Talk to Teachers and Administrators Before You Move

School administrators will be the first to tell you that it's important for the school to be notified of your children's arrival, any special needs your children may have, and if there were any problems at the old school. You may also want to discuss how your children feel about the move, or if you have a child who is shy or has academic challenges you're concerned about. Remember, teachers and staff are there to help you with the transition. The more you're willing to share, the easier you'll make it for your children to succeed.

It's also equally important to point out your child's strengths, passions and what he might miss about his old school. For instance, if your child played in the school band, and the new school doesn't have a band program, you may ask the staff what the community offers as an alternative, or if they have other suggestions on how you can keep your child engaged.

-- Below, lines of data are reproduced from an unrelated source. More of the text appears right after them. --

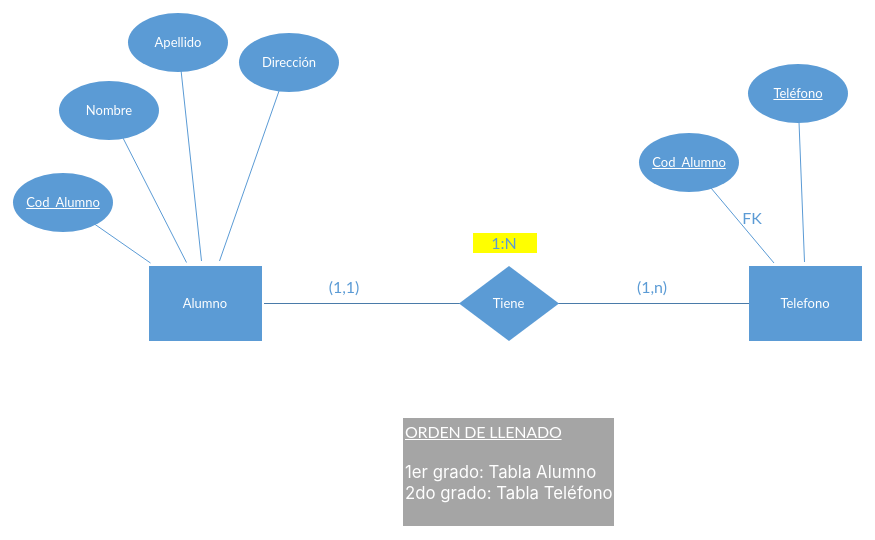
<!DOCTYPE html>
<html lang="es">
<head>
<meta charset="utf-8">
<title>Diagrama entidad-relación: Alumno y Telefono</title>
<style>
:root {
  --blue: #5b9bd5;
  --line: #5b9bd5;
  --relation-line: #4a7ba9;
  --grey: #a5a5a5;
  --highlight: #ffff00;
  --paper: #ffffff;
}
* { box-sizing: border-box; margin: 0; }
body { width: 875px; height: 540px; overflow: hidden; background: var(--paper); }
.diagram {
  position: relative; width: 875px; height: 540px; overflow: hidden;
  font: 13px/16px Lato, "Open Sans", sans-serif; color: var(--paper);
}
.connectors { position: absolute; inset: 0; }
.attribute, .entity, .relation, .cardinality {
  position: absolute; display: flex; align-items: center; justify-content: center;
  white-space: nowrap;
}
.attribute, .entity, .relation { padding-bottom: 2px; background: var(--blue); }
.attribute { width: 100px; height: 59px; border-radius: 50%; }
.key { text-decoration: underline; }
.entity { width: 113px; height: 75px; top: 266px; padding-right: 1px; }
.relation {
  left: 459px; top: 266px; width: 100px; height: 75px; padding-right: 1px;
  clip-path: polygon(50% 0, 100% 50%, 50% 100%, 0 50%);
}
.cardinality { height: 20px; font-size: 16px; line-height: 20px; color: var(--blue); }
.ratio { left: 473px; top: 233px; width: 64px; padding: 0 2px 1px 0; background: var(--highlight); }
.fill-order {
  position: absolute; left: 403px; top: 418px; width: 211px; height: 108px;
  padding: 4px 0 0 2px; background: var(--grey); white-space: nowrap;
}
.fill-order h2 {
  margin-bottom: 20px; font-size: 16px; line-height: 20px; font-weight: 400;
  letter-spacing: -0.2px; text-decoration: underline;
}
.fill-order ol {
  padding: 0; list-style: none;
  font: 16.8px/21px Inter, "Noto Sans", sans-serif;
}
</style>
</head>
<body>
<main class="diagram">
  <svg class="connectors" width="875" height="540" viewBox="0 0 875 540" fill="none" aria-hidden="true">
    <g stroke="var(--line)">
      <line x1="93" y1="223" x2="150.5" y2="263"/>
      <line x1="123" y1="138" x2="186.5" y2="262.5"/>
      <line x1="181" y1="70" x2="201.5" y2="261"/>
      <line x1="279" y1="91" x2="219.5" y2="261"/>
      <line x1="711" y1="188" x2="774" y2="263"/>
      <line x1="799" y1="122" x2="804.5" y2="262"/>
    </g>
    <g stroke="var(--relation-line)">
      <line x1="264" y1="303.5" x2="460" y2="303.5"/>
      <line x1="558" y1="303.5" x2="749" y2="303.5"/>
    </g>
  </svg>

  <div class="attribute" style="left:128px;top:13px">Apellido</div>
  <div class="attribute" style="left:239px;top:33px">Dirección</div>
  <div class="attribute" style="left:59px;top:81px">Nombre</div>
  <div class="attribute key" style="left:13px;top:173px">Cod_Alumno</div>
  <div class="attribute key" style="left:639px;top:133px">Cod_Alumno</div>
  <div class="attribute key" style="left:748px;top:64px">Teléfono</div>

  <div class="entity" style="left:149px">Alumno</div>
  <div class="relation">Tiene</div>
  <div class="entity" style="left:749px">Telefono</div>

  <div class="cardinality ratio">1:N</div>
  <div class="cardinality" style="left:314px;top:277px;width:60px">(1,1)</div>
  <div class="cardinality" style="left:622px;top:277px;width:60px">(1,n)</div>
  <div class="cardinality" style="left:732px;top:208px;width:40px">FK</div>

  <section class="fill-order">
    <h2>ORDEN DE LLENADO</h2>
    <ol>
      <li>1er grado: Tabla Alumno</li>
      <li>2do grado: Tabla Teléfono</li>
    </ol>
  </section>
</main>
</body>
</html>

It's critical that the things your child loved to do in the old school be transferred to the new community.

Talk to your Children About What to Expect

Remember that each child will have his own way of dealing with the change. Some children will be vocal, while others may have a harder time expressing their feelings. Ask your kids what they need, how you can help and how they're feeling about the change. The sooner you start to talk to them about the move, the sooner they'll start to open up. Remind them that you know the move will be hard on them and that you're there to help. And when your children share their feelings, make sure you try to understand what they're going through and be sympathetic even though you're going through your own transition and change.

Get Kids Involved in School Activities

Talk about the activities at the new school that your kids might be interested in joining. Knowing ahead of time what the school offers is a great way to help your children begin the transition. If possible, get in touch with school coaches, teachers, councilors -- whoever can assist in getting your children immersed in their new environment. Find out if the school has a buddy system for new students and ask for the buddy's name in advance.

Encourage Kids to Stay in Touch and Make New Friends

A great way to start the transition to the new school is to contact your child's new teacher and ask that soon-to-be classmates offer to be pen pals. Teachers are usually quite open to this idea as it helps bridge the gap and encourages students to become active in another child's experience. While it's a great idea to encourage your children to stay in touch with old friends, making new friends in the new school is even more important. Try to balance contact with old friends and contact with new friends. Often you'll find that once your children are in their new school, it'll just take a few weeks before the new friends begin to take center stage.

Stay in Touch and Engaged After the Move

Even if it seems that your children have adapted to their new school, make sure you ask to speak to teachers and administrators who may have a better view of just how well your children have adjusted. They may see signs of trouble before you do; some children hide problems from their parents and want you to think that everything is fine.